• [Recorded data]:
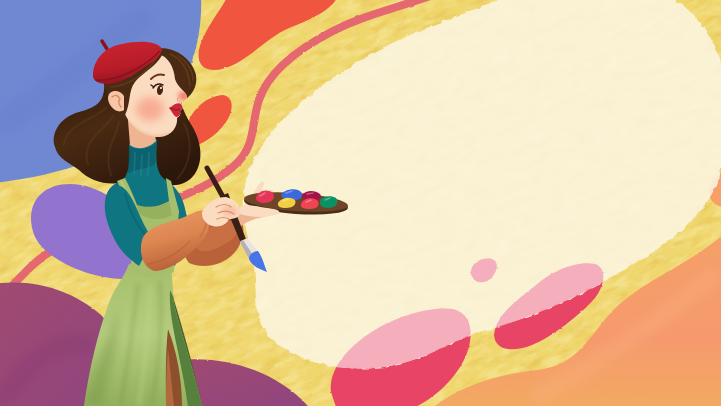
<!DOCTYPE html>
<html lang="en">
<head>
<meta charset="utf-8">
<title>Painter with palette</title>
<style>
:root{
  --yellow:#efd76e; --blue:#7088d2; --violet:#9273cd; --vermilion:#f05540; --ribbon:#e5676f;
  --crimson:#e84566; --pink:#f3a9ba; --peach:#f6a066; --cream:#fcf6e3;
  --skin:#fbdcc0; --skin-shade:#efb592; --hair:#4a2a12; --hair-dark:#2c170b; --hair-light:#6b4220;
  --beret:#b81c28; --beret-dark:#8d1220; --teal:#0f7580; --teal-dark:#0a5562;
  --apron:#a5bf6c; --apron-dark:#7d9c49; --apron-light:#b5cc7e;
  --sleeve:#dc8550; --sleeve-dark:#b9623a; --wood:#6e4526; --wood-dark:#4a2c18;
}
html,body{margin:0;padding:0;overflow:hidden}
.artwork{display:block;width:721px;height:406px;background:var(--yellow)}
.line{fill:none;stroke-linecap:round;stroke-linejoin:round}
</style>
</head>
<body>
<svg class="artwork" viewBox="0 0 721 406" role="img" aria-label="Woman in a red beret and green apron holding a brush and palette before a blank cream shape">
<defs>
  <filter id="rough-edge" x="-5%" y="-5%" width="110%" height="110%" color-interpolation-filters="sRGB">
    <feTurbulence type="fractalNoise" baseFrequency=".15" numOctaves="2" seed="4"/>
    <feDisplacementMap in="SourceGraphic" scale="5" xChannelSelector="R" yChannelSelector="G"/>
  </filter>
  <filter id="soft-edge" x="-5%" y="-5%" width="110%" height="110%" color-interpolation-filters="sRGB">
    <feTurbulence type="fractalNoise" baseFrequency=".2" numOctaves="2" seed="9"/>
    <feDisplacementMap in="SourceGraphic" scale="2" xChannelSelector="R" yChannelSelector="G"/>
  </filter>
  <filter id="light-strokes" x="0" y="0" width="100%" height="100%" color-interpolation-filters="sRGB">
    <feTurbulence type="fractalNoise" baseFrequency=".05 .13" numOctaves="4" seed="12"/>
    <feColorMatrix values="0 0 0 0 .97  0 0 0 0 .91  0 0 0 0 .62  3 0 0 0 -1.3"/>
  </filter>
  <filter id="dark-strokes" x="0" y="0" width="100%" height="100%" color-interpolation-filters="sRGB">
    <feTurbulence type="fractalNoise" baseFrequency=".05 .12" numOctaves="4" seed="31"/>
    <feColorMatrix values="0 0 0 0 .9  0 0 0 0 .74  0 0 0 0 .3  3 0 0 0 -1.4"/>
  </filter>
  <filter id="blur" x="-30%" y="-30%" width="160%" height="160%"><feGaussianBlur stdDeviation="4"/></filter>
  <filter id="blur-small" x="-40%" y="-40%" width="180%" height="180%"><feGaussianBlur stdDeviation="2"/></filter>
  <linearGradient id="apron-fill" x1="0" y1="0" x2="0" y2="1">
    <stop offset="0" stop-color="var(--apron)"/><stop offset=".5" stop-color="var(--apron-light)"/><stop offset="1" stop-color="#93b05c"/>
  </linearGradient>
  <linearGradient id="sleeve-fill" x1="0" y1="0" x2=".3" y2="1">
    <stop offset="0" stop-color="#eb9c66"/><stop offset=".55" stop-color="var(--sleeve)"/><stop offset="1" stop-color="var(--sleeve-dark)"/>
  </linearGradient>
  <linearGradient id="beret-fill" x1=".2" y1="0" x2=".5" y2="1">
    <stop offset="0" stop-color="#c9242f"/><stop offset=".6" stop-color="var(--beret)"/><stop offset="1" stop-color="var(--beret-dark)"/>
  </linearGradient>
  <linearGradient id="hair-fill" x1="0" y1="0" x2=".6" y2="1">
    <stop offset="0" stop-color="var(--hair-dark)"/><stop offset=".5" stop-color="var(--hair)"/><stop offset="1" stop-color="var(--hair-dark)"/>
  </linearGradient>
  <linearGradient id="peach-fill" x1="0" y1="0" x2="0" y2="1">
    <stop offset="0" stop-color="#f5a068"/><stop offset=".6" stop-color="#f69a6d"/><stop offset="1" stop-color="#f2ab62"/>
  </linearGradient>
  <linearGradient id="plum-fill" x1="0" y1="0" x2="1" y2="1">
    <stop offset="0" stop-color="#a04a70"/><stop offset="1" stop-color="#8f4580"/>
  </linearGradient>
  <path id="face-shape" d="M122 90C127 76 143 60 158 54C168 56 174 67 175 79C177 87 187 92 187 97C187 100 182 101 181 103C184 106 183 109 180 111C181 114 180 116 177 118C178 126 172 136 160 137C146 138 131 128 125 114Z"/>
  <clipPath id="face-clip"><use href="#face-shape"/></clipPath>
  <path id="skirt-shape" d="M129 264C151 272 166 271 171 262L174 304C182 336 194 372 202 406H84C89 371 97 334 110 300C116 286 124 277 129 264Z"/>
  <clipPath id="skirt-clip"><use href="#skirt-shape"/></clipPath>
  <path id="cream-shape" d="M514-6C459 16 393 37 345 70C302 99 257 136 246 180C239 212 249 239 254 267C257 295 253 319 272 339C296 363 346 374 389 366C426 360 448 342 480 332C518 322 566 303 605 281C645 258 693 231 714 190C727 164 729 105 723 71C717 39 696 9 664-6Z"/>
  <clipPath id="cream-clip"><use href="#cream-shape"/></clipPath>
  <g id="pebbles">
    <path d="M331 392C328 371 346 349 370 333C397 315 432 306 453 309C470 313 474 331 468 350C460 375 435 400 408 410H337Z"/>
    <path d="M494 335C496 315 516 301 535 286C551 271 578 260 595 264C607 268 605 285 595 298C580 315 552 337 532 345C511 353 495 350 494 335Z"/>
    <path d="M471 271C472 262 483 257 492 259C500 262 497 273 490 279C482 286 470 281 471 271Z"/>
  </g>
</defs>

<g id="backdrop">
  <rect width="721" height="406" fill="var(--yellow)"/>
  <g transform="rotate(-24 360 203)">
    <rect x="-60" y="-160" width="840" height="730" filter="url(#dark-strokes)" opacity=".5"/>
    <rect x="-60" y="-160" width="840" height="730" filter="url(#light-strokes)" opacity=".6"/>
  </g>
</g>

<g id="colour-shapes" filter="url(#soft-edge)">
  <path fill="var(--blue)" d="M-6-6H201C203 40 190 79 164 112C125 157 56 176-6 183Z"/>
  <path fill="var(--vermilion)" d="M229-6H339C333 10 312 19 289 28C263 39 241 70 213 70C195 69 196 51 204 36C211 21 222 8 229-6Z"/>
  <path fill="var(--vermilion)" d="M186 128C191 109 207 96 223 95C234 97 234 110 226 122C214 139 197 148 184 147Z"/>
  <path class="line" stroke="var(--ribbon)" stroke-width="8" d="M430-4C390 10 362 16 333 31C300 48 269 70 259 100C251 124 256 143 238 162C215 186 176 198 140 214C103 230 61 239 35 263C21 275 12 288-4 300"/>
  <path fill="var(--violet)" d="M31 218C31 197 47 184 70 184C99 184 126 205 146 232C158 258 146 278 123 279C91 278 62 265 45 250C36 242 31 231 31 218Z"/>
  <path fill="url(#plum-fill)" d="M-6 284C35 278 73 291 101 315C119 332 122 372 113 412H-6Z"/>
  <path fill="url(#plum-fill)" d="M171 361C223 353 280 371 313 412H160Z"/>
  <path fill="url(#peach-fill)" d="M428 412C452 389 494 374 538 370C575 365 586 342 607 317C637 282 683 269 727 232V412Z"/>
  <path fill="var(--peach)" d="M709 190C711 180 718 172 727 170V207C715 208 708 199 709 190Z"/>
</g>

<g id="shape-tints" class="line" filter="url(#blur)" opacity=".2">
  <path stroke="#5f77c8" stroke-width="26" d="M8 120Q65 82 140 20"/>
  <path stroke="#7d2f6c" stroke-width="20" d="M5 395Q50 335 84 345"/>
  <path stroke="#ffb98c" stroke-width="18" d="M540 395Q630 345 712 277"/>
</g>

<use href="#pebbles" fill="var(--crimson)" filter="url(#soft-edge)"/>

<g id="cream-panel">
  <use href="#cream-shape" fill="var(--cream)" fill-opacity=".86" filter="url(#rough-edge)"/>
  <g clip-path="url(#cream-clip)">
    <use href="#pebbles" fill="var(--pink)" fill-opacity=".9" filter="url(#soft-edge)"/>
  </g>
</g>

<g id="painter">
  <g id="hair-back">
    <path fill="url(#hair-fill)" d="M104 82C106 103 94 108 79 112C60 117 50 134 55 147C58 159 70 163 79 170C92 184 118 188 131 178L148 147C150 163 158 181 170 185C190 187 203 170 200 148C197 124 181 119 180 92L160 70Z"/>
    <g class="line" stroke="var(--hair-light)" stroke-width="2" opacity=".35">
      <path d="M106 108C93 120 67 124 64 144"/><path d="M113 116C105 131 80 139 88 165"/><path d="M119 122C115 141 103 150 111 175"/><path d="M184 124C194 142 190 165 178 178"/>
    </g>
    <path fill="var(--hair)" d="M158 48C176 47 192 59 196 75C198 87 191 97 182 101L168 80Z"/>
    <path class="line" stroke="var(--hair-light)" stroke-width="1.5" opacity=".7" d="M170 54Q188 62 190 86M178 56Q193 66 193 80"/>
  </g>

  <g id="far-arm">
    <path fill="var(--teal-dark)" d="M168 190C181 196 189 214 190 238L172 254Z"/>
    <path fill="var(--sleeve-dark)" d="M188 237C198 226 222 217 238 217C247 224 244 241 235 252C224 266 203 269 189 263C182 254 182 245 188 237Z"/>
    <path fill="#cf7648" opacity=".7" d="M192 239C204 228 223 221 237 220C242 228 236 239 223 245C209 253 195 255 192 239Z"/>
    <path fill="var(--skin-shade)" d="M231 219C242 210 251 201 259 196L281 211C270 218 252 216 240 227Z"/>
  </g>

  <g id="jumper">
    <path fill="var(--teal)" d="M129 144C138 139 150 138 157 140C156 155 155 170 163 178C178 187 188 201 187 232L175 266L142 266C124 259 112 240 106 217C102 196 108 185 123 180C130 172 130 157 129 144Z"/>
    <path fill="var(--teal-dark)" opacity=".6" d="M129 146C138 151 149 150 157 142L155 164C145 170 136 169 128 173Z"/>
    <path class="line" stroke="#2c929b" stroke-width="2" opacity=".35" d="M111 200Q108 216 117 236M135 153L134 174M142 155L141 175M149 153L148 176"/>
  </g>

  <g id="apron">
    <path fill="#4c632f" d="M166 275C178 311 194 367 202 406H178L166 330Z"/>
    <use href="#skirt-shape" fill="url(#apron-fill)"/>
    <g clip-path="url(#skirt-clip)">
      <path fill="#57803d" d="M170 290C168 320 181 355 188 406H204L175 300Z"/>
      <path fill="#8d4f2c" d="M168 329C165 356 166 383 166 406H182C182 377 176 349 168 329Z"/>
      <path fill="#b06a3d" d="M168 348C166 370 166 390 166 406H174Z"/>
      <path fill="#6f9143" opacity=".4" filter="url(#blur)" d="M84 406C94 365 110 342 117 308C121 340 108 373 103 406Z"/>
      <path class="line" stroke="#c9dc94" stroke-width="5" opacity=".3" filter="url(#blur-small)" d="M150 288Q148 350 139 404"/>
      <path class="line" stroke="#6c8d40" stroke-width="3" opacity=".35" filter="url(#blur-small)" d="M160 283Q164 335 152 404M138 285Q132 335 121 404"/>
    </g>
    <path fill="var(--apron)" d="M117 181L125 178C130 188 134 197 137 205C149 209 161 206 169 201L166 178L171 181L179 211L174 272C158 281 139 277 128 270C139 246 137 222 128 203Z"/>
    <path fill="var(--apron-dark)" opacity=".4" d="M137 205C149 209 161 206 169 201L172 215C160 222 146 219 138 213Z"/>
    <path class="line" stroke="var(--apron-light)" stroke-width="2" d="M121 181L133 205"/>
  </g>

  <g id="head">
    <path fill="var(--skin-shade)" d="M127 108L130 145C138 151 149 148 156 141L154 128Z"/>
    <use href="#face-shape" fill="var(--skin)"/>
    <g clip-path="url(#face-clip)">
      <ellipse cx="150" cy="109" rx="14" ry="12" fill="#f37f69" opacity=".5" filter="url(#blur)"/>
      <ellipse cx="184" cy="96" rx="6" ry="5" fill="#ef6a55" opacity=".75" filter="url(#blur-small)"/>
      <path fill="#d98766" opacity=".4" filter="url(#blur-small)" d="M122 112C133 133 155 141 172 132L165 141H132Z"/>
    </g>
    <path fill="#cc2639" d="M171 107C174 104 179 102 181 104C183 107 183 109 180 111C181 114 179 117 176 117C173 115 172 111 169 108Z"/>
    <path class="line" stroke="#8e1827" stroke-width="1" d="M170 108Q175 111 180 110"/>
    <ellipse cx="160" cy="90" rx="3" ry="5" fill="#4b2412" transform="rotate(8 160 90)"/>
    <circle cx="161" cy="88" r="1" fill="#fff"/>
    <path class="line" stroke="#351a0d" stroke-width="1.5" d="M153 88Q157 82 163 85M154 87L151 85"/>
    <path class="line" stroke="#633719" stroke-width="2" d="M151 79Q157 73 164 75"/>
    <path class="line" stroke="#df9774" stroke-width="1" d="M178 98Q176 101 180 102"/>
    <path fill="var(--hair)" d="M104 83C121 85 141 73 155 52L164 50C160 65 144 71 135 82C128 91 131 103 125 115C116 111 106 99 104 83Z"/>
    <path class="line" stroke="var(--hair-light)" stroke-width="1.5" opacity=".6" d="M111 87Q139 84 157 57"/>
    <path fill="#f6c6a5" d="M124 96C119 88 108 90 108 98C108 106 117 115 124 110Z"/>
    <path class="line" stroke="#d88767" stroke-width="1.4" d="M112 97Q117 93 120 99Q117 102 121 107"/>
  </g>

  <g id="beret">
    <path class="line" stroke="var(--beret-dark)" stroke-width="3.5" d="M102 41L107 49"/>
    <path fill="url(#beret-fill)" d="M93 76C93 59 105 47 122 44C139 40 158 41 162 49C161 57 152 62 145 67C131 77 118 84 108 84C99 84 93 81 93 76Z"/>
    <path class="line" stroke="#7b1020" stroke-width="1.5" opacity=".7" d="M96 80C116 82 145 67 160 51"/>
  </g>

  <g id="palette">
    <path fill="var(--skin)" d="M243 208C247 198 254 193 257 187C260 181 264 179 264 184L261 193C271 187 278 190 270 195L251 205C262 208 277 208 280 212C272 218 253 218 243 214Z"/>
    <ellipse cx="296" cy="204" rx="52" ry="10" fill="var(--wood-dark)" transform="rotate(4 296 204)"/>
    <ellipse cx="296" cy="202" rx="52" ry="9" fill="var(--wood)" transform="rotate(4 296 202)"/>
    <path fill="#e53558" d="M256 198C257 193 263 189 269 191C276 192 275 200 270 202C264 204 256 203 256 198Z"/>
    <path fill="#3c69dc" d="M281 195C284 190 292 188 298 190C305 193 303 199 296 200C289 200 281 199 281 195Z"/>
    <path fill="#a31248" d="M302 195C306 190 315 190 320 194C323 198 317 202 311 201C306 200 301 199 302 195Z"/>
    <path fill="#0b9163" d="M320 201C322 196 331 195 336 198C340 203 335 208 328 208C322 208 319 205 320 201Z"/>
    <path fill="#f0cf43" d="M278 203C281 198 290 196 295 200C297 205 292 208 286 208C281 208 277 207 278 203Z"/>
    <path fill="#f04453" d="M301 204C303 198 312 197 317 200C321 205 317 209 310 209C304 209 300 208 301 204Z"/>
    <path class="line" stroke="#fff" stroke-width="1.5" opacity=".3" d="M260 196L265 193M286 193L292 191M307 194L313 193M325 200L330 198M283 201L288 199M306 202L311 200"/>
    <path fill="var(--skin)" d="M240 207C247 203 258 207 267 208C275 209 281 210 279 214C268 217 251 218 240 214Z"/>
  </g>

  <g id="near-arm">
    <path fill="var(--teal)" d="M107 195C102 215 116 250 139 266L153 239C139 221 133 190 120 186C113 185 109 189 107 195Z"/>
    <path class="line" stroke="var(--teal-dark)" stroke-width="2" opacity=".4" d="M125 194Q132 221 148 238"/>
    <path fill="url(#sleeve-fill)" d="M142 240C146 227 166 223 182 218C192 214 200 208 206 211C213 219 209 233 201 242C189 256 171 271 154 271C142 267 139 252 142 240Z"/>
    <path class="line" stroke="#a9522f" stroke-width="1.5" opacity=".35" d="M148 264Q172 260 190 241M205 213Q209 225 200 237"/>
  </g>

  <g id="brush">
    <path class="line" stroke="#3a2014" stroke-width="5" d="M207 168L228 206"/>
    <path fill="#3a2014" d="M221 196L228 193L246 239L240 241Z"/>
    <path fill="#e9e4e2" d="M240 242L247 238L258 251L249 259Z"/>
    <path fill="#b7afb4" d="M240 242L243 240L253 255L249 259Z"/>
    <path fill="#4775e8" d="M249 259C249 254 254 251 258 251C263 258 264 265 267 272C259 269 252 266 249 259Z"/>
  </g>

  <g id="near-hand">
    <path fill="var(--skin)" d="M202 212C206 203 217 197 226 197C234 199 240 204 240 211C241 217 235 219 229 219C227 224 220 228 213 226C207 225 201 219 202 212Z"/>
    <path fill="#ee9b7d" opacity=".4" filter="url(#blur-small)" d="M222 207C230 203 238 207 238 213C231 220 222 217 222 207Z"/>
    <path class="line" stroke="#d88f6c" stroke-width="1.2" d="M216 207Q225 202 231 207M218 213Q227 209 234 214M217 219Q223 216 229 219"/>
  </g>
</g>
</svg>
</body>
</html>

• [What is being asked]:
Please return only the lines above, starting at the line that has "275C178 311 194" and ending at the line that has "329C165 356 166", keeping both and leaving each one unchanged.

• [Result of this task]:
    <path fill="#4c632f" d="M166 275C178 311 194 367 202 406H178L166 330Z"/>
    <use href="#skirt-shape" fill="url(#apron-fill)"/>
    <g clip-path="url(#skirt-clip)">
      <path fill="#57803d" d="M170 290C168 320 181 355 188 406H204L175 300Z"/>
      <path fill="#8d4f2c" d="M168 329C165 356 166 383 166 406H182C182 377 176 349 168 329Z"/>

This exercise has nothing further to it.